* **What the task asks**: Every line of the records below that holds the word "white" should be copied out.

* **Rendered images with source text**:
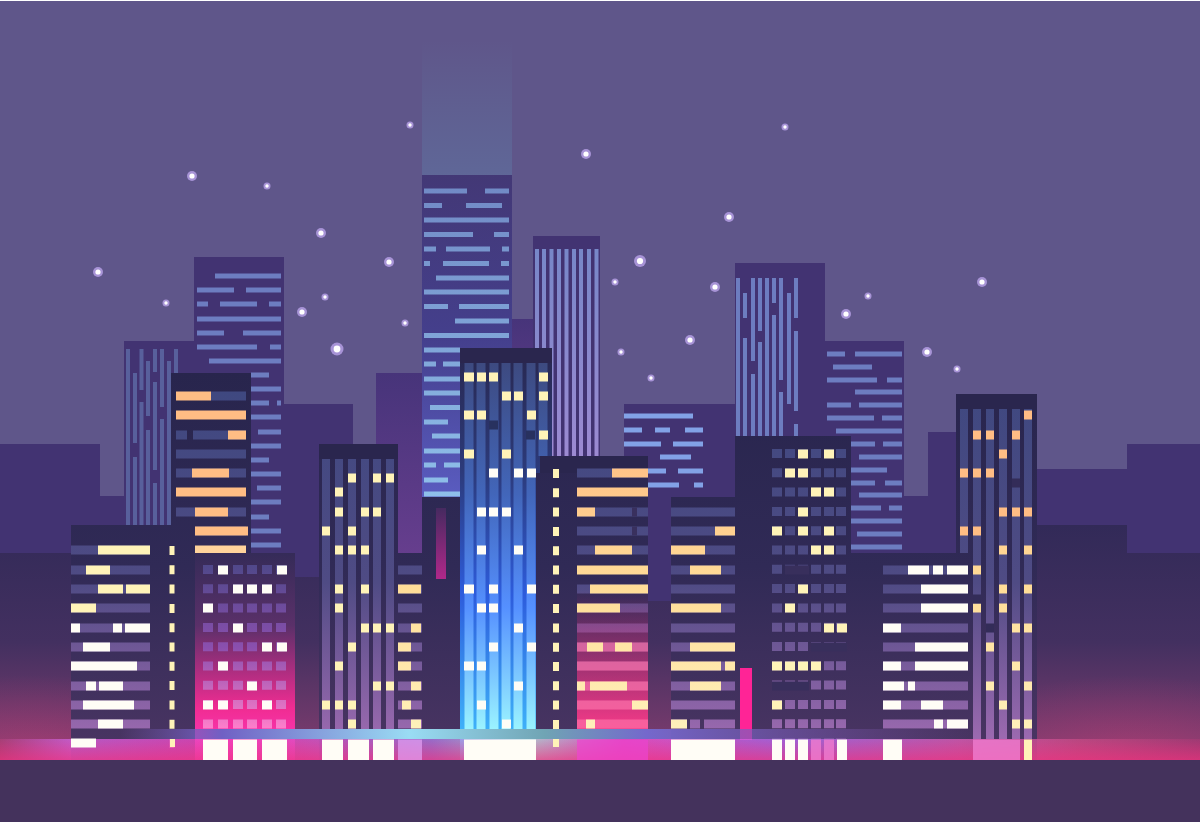
<!DOCTYPE html>
<html lang="en">
<head>
<meta charset="utf-8">
<title>Night city skyline</title>
<style>
:root{--sky:#5f568a;--far:#423372;--roof:#2a264e;--ground:#44325c;--orange:#ffbd84;--yellow:#fff3b8;--white:#fffdf6;--bar:#6d7dc0;--dim:#434a80;--neon:#ff2496}
html,body{margin:0;overflow:hidden;background:#fff}
svg{display:block;width:1200px;height:833px}
path{fill:none}
.far{fill:var(--far)}
.roof{fill:var(--roof)}
.bar{stroke:var(--bar);stroke-width:5}
.stripe{stroke-width:4}
.row{stroke-width:9}
.grid{stroke-width:10;stroke-dasharray:9 10.3}
.slab{stroke-width:9}
.dim{stroke:url(#dimGlow)}
.orange{stroke:var(--orange)}
.warm{stroke:url(#warmGlow)}
.yellow{stroke:var(--yellow)}
.white{stroke:var(--white)}
</style>
</head>
<body>
<svg viewBox="0 0 1200 833" role="img" aria-label="City skyline at night with lit windows and neon street glow">
<defs>
<linearGradient id="beam" x2="0" y2="1"><stop stop-color="#5f6f9c" stop-opacity="0"/><stop offset="1" stop-color="#5f6c9c" stop-opacity=".75"/></linearGradient>
<linearGradient id="tallWall" x2="0" y2="1"><stop stop-color="#433876"/><stop offset=".5" stop-color="#443f8c"/><stop offset="1" stop-color="#5a5cc0"/></linearGradient>
<linearGradient id="tallBars" gradientUnits="userSpaceOnUse" x1="0" y1="175" x2="0" y2="496"><stop stop-color="#7088c4"/><stop offset="1" stop-color="#8fc0ea"/></linearGradient>
<linearGradient id="purpleWall" x2="0" y2="1"><stop stop-color="#47347a"/><stop offset="1" stop-color="#6a3f90"/></linearGradient>
<linearGradient id="lilac" gradientUnits="userSpaceOnUse" x1="0" y1="249" x2="0" y2="456"><stop stop-color="#7787c8"/><stop offset="1" stop-color="#9c8ad2"/></linearGradient>
<linearGradient id="haze" gradientUnits="userSpaceOnUse" x1="0" y1="525" x2="0" y2="760"><stop stop-color="#322a58"/><stop offset=".5" stop-color="#433060"/><stop offset="1" stop-color="#843d70"/></linearGradient>
<linearGradient id="wall" gradientUnits="userSpaceOnUse" x1="0" y1="373" x2="0" y2="760"><stop stop-color="#28254d"/><stop offset=".5" stop-color="#302a56"/><stop offset="1" stop-color="#4b3563"/></linearGradient>
<linearGradient id="dimGlow" gradientUnits="userSpaceOnUse" x1="0" y1="390" x2="0" y2="740"><stop stop-color="#3f4880"/><stop offset=".55" stop-color="#4f4b84"/><stop offset="1" stop-color="#9c6ab0"/></linearGradient>
<linearGradient id="warmGlow" gradientUnits="userSpaceOnUse" x1="0" y1="440" x2="0" y2="740"><stop stop-color="#ffbd84"/><stop offset=".5" stop-color="#ffdd98"/><stop offset="1" stop-color="#fff2bd"/></linearGradient>
<linearGradient id="pinkWall" x2="0" y2="1"><stop stop-color="#352b58"/><stop offset=".35" stop-color="#5a3069"/><stop offset=".75" stop-color="#f02c92"/><stop offset="1" stop-color="#ff3cc4"/></linearGradient>
<linearGradient id="pinkGrid" gradientUnits="userSpaceOnUse" x1="0" y1="565" x2="0" y2="729"><stop stop-color="#50488a"/><stop offset=".5" stop-color="#8a4fae"/><stop offset="1" stop-color="#ff7fcb"/></linearGradient>
<linearGradient id="blueWall" x2="0" y2="1"><stop stop-color="#28274f"/><stop offset=".3" stop-color="#2c3a7a"/><stop offset=".6" stop-color="#2d5cdc"/><stop offset="1" stop-color="#42c4ff"/></linearGradient>
<linearGradient id="blueStripe" gradientUnits="userSpaceOnUse" x1="0" y1="363" x2="0" y2="739"><stop stop-color="#3d4a80"/><stop offset=".35" stop-color="#4266ba"/><stop offset=".65" stop-color="#5590ff"/><stop offset="1" stop-color="#a0fbff"/></linearGradient>
<linearGradient id="pinkFade" x2="0" y2="1"><stop stop-color="#f02c80" stop-opacity="0"/><stop offset="1" stop-color="#f43a88"/></linearGradient>
<linearGradient id="sign" x2="0" y2="1"><stop stop-color="#462a60"/><stop offset="1" stop-color="#b0288a"/></linearGradient>
<linearGradient id="canopy"><stop stop-color="#7b5cb8" stop-opacity="0"/><stop offset=".12" stop-color="#7060c4"/><stop offset=".34" stop-color="#9adcf4"/><stop offset=".5" stop-color="#70a4b4"/><stop offset=".62" stop-color="#7468cc"/><stop offset="1" stop-color="#8050a0" stop-opacity="0"/></linearGradient>
<linearGradient id="street"><stop stop-color="#a84078"/><stop offset=".06" stop-color="#cc62dc"/><stop offset=".2" stop-color="#f040b8"/><stop offset=".36" stop-color="#a878e0"/><stop offset=".44" stop-color="#c8e0e4"/><stop offset=".52" stop-color="#f050cc"/><stop offset=".66" stop-color="#b06cf0"/><stop offset=".8" stop-color="#d85cb4"/><stop offset=".9" stop-color="#c04a84"/><stop offset="1" stop-color="#a03a74"/></linearGradient>
<linearGradient id="curb" x2="0" y2="1"><stop stop-color="#f0307c" stop-opacity="0"/><stop offset="1" stop-color="#f0307c" stop-opacity=".65"/></linearGradient>
<radialGradient id="edgeGlow"><stop stop-color="#f0407c" stop-opacity=".75"/><stop offset="1" stop-color="#f0407c" stop-opacity="0"/></radialGradient>
<g id="star"><circle r="5" fill="#a793d6"/><circle r="2.6" fill="#fff"/></g>
<g id="spark"><circle r="3.5" fill="#a793d6"/><circle r="1.7" fill="#fff"/></g>
<clipPath id="aboveGround"><rect width="1200" height="760"/></clipPath>
</defs>

<rect width="1200" height="822" y="1" fill="var(--sky)"/>

<g id="stars">
<use href="#star" x="192" y="176"/><use href="#star" x="98" y="272"/><use href="#star" x="321" y="233"/><use href="#star" x="302" y="312"/><use href="#star" x="389" y="262"/><use href="#star" x="586" y="154"/><use href="#star" x="729" y="217"/><use href="#star" x="715" y="287"/><use href="#star" x="690" y="340"/><use href="#star" x="846" y="314"/><use href="#star" x="927" y="352"/><use href="#star" x="982" y="282"/>
<use href="#star" transform="translate(337 349) scale(1.3)"/><use href="#star" transform="translate(640 261) scale(1.2)"/>
<use href="#spark" x="410" y="125"/><use href="#spark" x="267" y="186"/><use href="#spark" x="166" y="303"/><use href="#spark" x="325" y="297"/><use href="#spark" x="405" y="323"/><use href="#spark" x="785" y="127"/><use href="#spark" x="615" y="282"/><use href="#spark" x="621" y="352"/><use href="#spark" x="651" y="378"/><use href="#spark" x="868" y="296"/><use href="#spark" x="957" y="369"/>
</g>

<g id="far-skyline">
<path class="far" style="fill:var(--far)" d="M0 444H100V496H124V341H194V257H284V404H353V600H0ZM512 319H533V236H600V456H624V404H735V263H825V341H904V496H928V432H960V469H1127V444H1200V610H512Z"/>
<rect x="376" y="373" width="46" height="204" fill="url(#purpleWall)"/>
<rect x="512" y="319" width="21" height="140" fill="url(#purpleWall)"/>
<rect x="422" y="40" width="90" height="135" fill="url(#beam)"/>
<rect x="422" y="175" width="90" height="322" fill="url(#tallWall)"/>
<path class="bar" style="stroke:url(#tallBars)" d="M424 191h43m18 0h24M424 205.500h18m24 0h36M424 220h85M424 234.500h49m21 0h15M424 249h12m10 0h44m12 0h7M424 263.500h6m13 0h46m12 0h8M436 278h73M424 292h85M424 306.500h24m11 0h50M455 321h54M424 335.500h85M424 350h36M424 364h12m7 0h17M424 379h36M424 393h36M430 407.500h30M424 422h24M432 436h28M424 451h36M424 465h12m8 0h16M424 480h24M424 494h36"/>
<path class="bar" d="M215 276h66M197 290h37m12 0h35M197 304h11m12 0h37m12 0h12M197 319h84M197 333h27m19 0h38M197 347h60m13 0h11M209 361h72M251 375h18M251 389h30M251 403h18m8 0h4M251 417h30M258 432h23M251 446h30M251 460h18M251 474h30M257 488h24M251 502h30M251 517h18M251 531h30M251 545h30"/>
<path class="stripe" stroke="#58609c" d="M128 349V525M135 373V443m0 14V525M141.500 349V390m0 12V525M148 361V416m0 14V525M155 349V372m0 10V470m0 13V525M162 349V407m0 12V525M169 361V525M176 349V373"/>
<path class="stripe" stroke="url(#lilac)" d="M537 249V456M544 249V456M551.500 249V456M559 249V456M566.500 249V456M574 249V456M581 249V456M589 249V456M596.500 249V456"/>
<path class="stripe" stroke="#6d7dc0" d="M738 278V436M745 293V318m0 20V436M753 278V361m0 13V436M760 278V331m0 11V436M767 278V436M774 278V303m0 12V436M781 278V380m0 12V436M789 293V404M796 278V318m0 13V411m0 13V436"/>
<path class="bar" d="M827 354h18m10 0h47M833 367h39M827 380h50m10 0h15M855 392h47M827 405h24m8 0h43M827 418h47m8 0h20M836 431h66M851 444h24m8 0h19M859 457h43M851 470h36M851 483h24m10 0h17M859 495h43M851 508h30m8 0h13M851 521h51M857 534h45M851 547h51"/>
<path class="bar" style="stroke:#82a2e6" d="M624 416h69M624 430h18m13 0h15m15 0h18M624 444h37m12 0h30M660 457h31M648 471h18m12 0h25M648 485h31m15 0h9"/>
</g>

<g id="mid-blocks">
<path style="fill:url(#haze)" d="M0 553H71V577H319V553H422V525H640V601H672V553H960V525H1127V553H1200V760H0Z"/>
<ellipse cx="30" cy="750" rx="190" ry="75" fill="url(#edgeGlow)" opacity=".4" clip-path="url(#aboveGround)"/>
<ellipse cx="1130" cy="750" rx="190" ry="75" fill="url(#edgeGlow)" opacity=".4" clip-path="url(#aboveGround)"/>
</g>

<g id="orange-block">
<rect x="171" y="373" width="80" height="387" fill="url(#wall)"/>
<path class="slab dim" d="M211 396h35M176 435h11m6 0h53M176 454h70M176 473h70M176 512h70M176 531h70"/>
<path class="slab orange" d="M176 396h35M176 415h70M228 435h18M192 473h37M176 492h70M195 512h33M195 531h53"/>
<path class="slab" stroke="#ffd39b" d="M195 550h51"/>
</g>

<g id="left-block">
<rect x="71" y="525" width="124" height="235" fill="url(#wall)"/>
<path class="slab dim" d="M71 550h79M71 570h79M71 589h79M71 608h79M71 628h79M71 647h79M71 666h79M71 686h79M71 705h79M71 724h79"/>
<path class="slab yellow" d="M98 550h52M86 570h24M98 589h25m3 0h24M71 608h25"/>
<path class="slab white" d="M71 628h9m33 0h9m3 0h25M83 647h27M71 666h66M86 686h10m3 0h24M83 705h51M98 724h25"/>
<path class="grid yellow" style="stroke-width:5" d="M172 546V750"/>
</g>

<g id="pink-block">
<rect x="195" y="553" width="100" height="207" fill="url(#pinkWall)"/>
<path class="grid" stroke="url(#pinkGrid)" d="M208 565V729M223 565V729M238 565V729M252 565V729M267 565V729M281 565V729"/>
<path class="row white" d="M218 570h10m49 0h10M233 589h10m4 0h10m5 0h10M203 608h10M233 628h10M262 647h10m5 0h10M218 666h10M247 686h10M203 705h10m5 0h10m34 0h10"/>
</g>

<g id="striped-block">
<rect x="319" y="444" width="79" height="316" fill="url(#wall)"/>
<rect x="319" y="444" width="79" height="15" class="roof"/>
<path class="dim" stroke-width="8" d="M326 459V739M339 459V739M352 459V739M365 459V739M377 459V739M390 459V739"/>
<path class="row yellow" d="M348 478h8m17 0h8m5 0h8M335 492h8M335 512h8m18 0h8m4 0h8M322 531h8m18 0h8M335 550h8m5 0h8m5 0h8M335 589h8m18 0h8M335 608h8M361 628h8m4 0h8m5 0h8M348 647h8M335 666h8M373 686h8m5 0h8M322 705h8m5 0h8m5 0h8M348 724h8"/>
</g>

<g id="narrow-block">
<rect x="398" y="553" width="24" height="207" fill="url(#wall)"/>
<path class="slab dim" d="M398 570h24M398 589h24M398 608h24M398 628h24M398 647h24M398 666h24M398 686h24M398 705h24M398 724h24"/>
<path class="slab warm" d="M398 589h23M411 628h10M398 647h13M398 666h13M411 686h10M402 705h9M411 724h10"/>
<rect x="422" y="497" width="38" height="263" fill="url(#wall)"/>
<rect x="436" y="508" width="10" height="71" fill="url(#sign)"/>
</g>

<g id="blue-tower">
<rect x="460" y="348" width="92" height="412" fill="url(#blueWall)"/>
<rect x="460" y="348" width="92" height="15" class="roof"/>
<path stroke="url(#blueStripe)" stroke-width="9" d="M469 363V739M481 363V739M494 363V739M506 363V739M518 363V739M531 363V739M543 363V456"/>
<path class="row" stroke="#28315f" d="M489 425h9M526 435h9"/>
<path class="row yellow" d="M464 377h10m3 0h9m3 0h9m41 0h9M502 396h9m3 0h9m16 0h9M464 415h10m3 0h9m41 0h9M539 435h9M464 454h10m28 0h9"/>
<path class="row white" d="M489 473h9m16 0h9m4 0h9M477 512h9m3 0h9m4 0h9M477 550h9m28 0h9M464 589h10m15 0h9m29 0h9M477 608h9m3 0h9M514 628h9M489 647h9m29 0h9M464 666h10m3 0h9M514 686h9M477 705h9M502 724h9"/>
</g>

<g id="orange-pink-block">
<path style="fill:url(#wall)" d="M536 760V473H552V456H648V760Z"/>
<rect x="540" y="456" width="108" height="17" class="roof"/>
<path class="grid yellow" style="stroke-width:6" d="M556 469V739"/>
<path class="slab dim" d="M577 473h71M577 512h71M577 531h71M577 550h71M577 589h71M577 608h71M577 628h71M577 647h71M577 666h71M577 686h71M577 705h71M577 724h71"/>
<rect x="577" y="590" width="71" height="139" fill="url(#pinkFade)"/>
<path class="slab" stroke="#ff7cae" opacity=".55" d="M577 647h71M577 666h71M577 686h71M577 705h71M577 724h71"/>
<path class="slab warm" d="M612 473h36M577 492h71M577 512h18M595 550h37M577 570h71M590 589h58M577 608h43M587 647h16m12 0h17M577 686h8m5 0h37M632 705h16M586 724h9"/>
<path class="row" stroke="#39305e" d="M632 512h5M632 531h5"/>
</g>

<g id="amber-block">
<rect x="671" y="497" width="64" height="263" fill="url(#wall)"/>
<path class="slab dim" d="M671 512h64M671 531h64M671 550h64M671 570h64M671 589h64M671 608h64M671 628h64M671 647h64M671 666h64M671 686h64M671 705h64M671 724h16m3 0h10m4 0h31"/>
<path class="slab warm" d="M715 531h20M671 550h34M690 570h31M671 608h50M690 647h45M671 666h50m4 0h10M690 686h31M671 724h16"/>
</g>

<g id="window-grid-block">
<rect x="735" y="436" width="116" height="324" fill="url(#wall)"/>
<path class="grid dim" d="M777 449V739M790 449V739M803 449V739M816 449V739M829 449V739M841 449V739"/>
<path class="row" stroke="#382f5c" d="M785 570h24M811 647h36M772 686h37"/>
<path class="row yellow" d="M798 454h10m16 0h10M785 473h10m3 0h10M811 492h10m3 0h10M798 512h10M772 531h10m16 0h10m16 0h10M811 550h10m3 0h10M798 589h10M785 608h10M824 628h10m3 0h10M772 666h10m3 0h10m3 0h10m3 0h10M772 705h10"/>
<rect x="740" y="668" width="12" height="72" fill="var(--neon)"/>
</g>

<g id="white-block">
<rect x="851" y="553" width="117" height="207" fill="url(#wall)"/>
<path class="slab dim" d="M883 570h85M883 589h85M883 608h85M883 628h85M883 647h85M883 666h85M883 686h85M883 705h85M883 724h85"/>
<path class="slab white" d="M908 570h21m4 0h10m4 0h21M921 589h47M921 608h47M883 628h18M915 647h53M883 666h18m14 0h53M883 686h21m4 0h7M883 705h18m20 0h22M934 724h9m4 0h21"/>
</g>

<g id="right-block">
<path style="fill:url(#wall)" d="M956 394H1037V760H968V553H956Z"/>
<rect x="956" y="394" width="81" height="15" class="roof"/>
<path class="dim" stroke-width="8" d="M964 409V553M977 409V739M990 409V739M1003 409V739M1016 409V739M1028 409V739"/>
<path class="row orange" d="M1024 415h8M973 435h8m5 0h8m18 0h8M960 473h8m5 0h8m5 0h8M999 454h8M999 512h8m5 0h8m4 0h8M960 531h8m5 0h8"/>
<path class="row warm" d="M999 550h8m17 0h8M973 570h8M999 589h8m17 0h8M973 608h8m18 0h8M1012 628h8m4 0h8M986 647h8M1012 666h8M986 686h8m30 0h8M999 705h8M1012 724h8m4 0h8"/>
<path class="row" stroke="#332c58" d="M1012 483h8M973 599h8M986 628h8"/>
</g>

<g id="street-level">
<rect x="120" y="729" width="850" height="10" fill="url(#canopy)"/>
<rect y="739" width="1200" height="21" fill="url(#street)" opacity=".82"/>
<rect y="739" width="1200" height="21" fill="url(#curb)"/>
<path stroke="var(--white)" stroke-width="21" d="M203 750h25m5 0h24m5 0h25M322 750h21m5 0h21m4 0h21M464 750h72M671 750h64M772 750h10m3 0h10m3 0h10m29 0h10M883 750h19"/>
<path class="row white" d="M71 743h25"/>
<path stroke="#f07cd0" stroke-width="21" opacity=".8" d="M811 750h10m3 0h10M973 750h47"/>
<path stroke="#e4a0f4" stroke-width="21" opacity=".7" d="M398 750h24"/>
<path stroke="#f044d0" stroke-width="21" opacity=".7" d="M577 750h71"/>
<path stroke="var(--yellow)" stroke-width="21" d="M1024 750h8"/>
<path stroke="var(--yellow)" stroke-width="8" d="M170 743h5M553 743h6"/>
</g>

<rect id="ground" y="760" width="1200" height="62" fill="var(--ground)"/>
<rect id="bottom-margin" y="822" width="1200" height="11" fill="#fff"/>
</svg>
</body>
</html>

* **Output**:
:root{--sky:#5f568a;--far:#423372;--roof:#2a264e;--ground:#44325c;--orange:#ffbd84;--yellow:#fff3b8;--white:#fffdf6;--bar:#6d7dc0;--dim:#434a80;--neon:#ff2496}
.white{stroke:var(--white)}
<path class="slab white" d="M71 628h9m33 0h9m3 0h25M83 647h27M71 666h66M86 686h10m3 0h24M83 705h51M98 724h25"/>
<path class="row white" d="M218 570h10m49 0h10M233 589h10m4 0h10m5 0h10M203 608h10M233 628h10M262 647h10m5 0h10M218 666h10M247 686h10M203 705h10m5 0h10m34 0h10"/>
<path class="row white" d="M489 473h9m16 0h9m4 0h9M477 512h9m3 0h9m4 0h9M477 550h9m28 0h9M464 589h10m15 0h9m29 0h9M477 608h9m3 0h9M514 628h9M489 647h9m29 0h9M464 666h10m3 0h9M514 686h9M477 705h9M502 724h9"/>
<g id="white-block">
<path class="slab white" d="M908 570h21m4 0h10m4 0h21M921 589h47M921 608h47M883 628h18M915 647h53M883 666h18m14 0h53M883 686h21m4 0h7M883 705h18m20 0h22M934 724h9m4 0h21"/>
<path stroke="var(--white)" stroke-width="21" d="M203 750h25m5 0h24m5 0h25M322 750h21m5 0h21m4 0h21M464 750h72M671 750h64M772 750h10m3 0h10m3 0h10m29 0h10M883 750h19"/>
<path class="row white" d="M71 743h25"/>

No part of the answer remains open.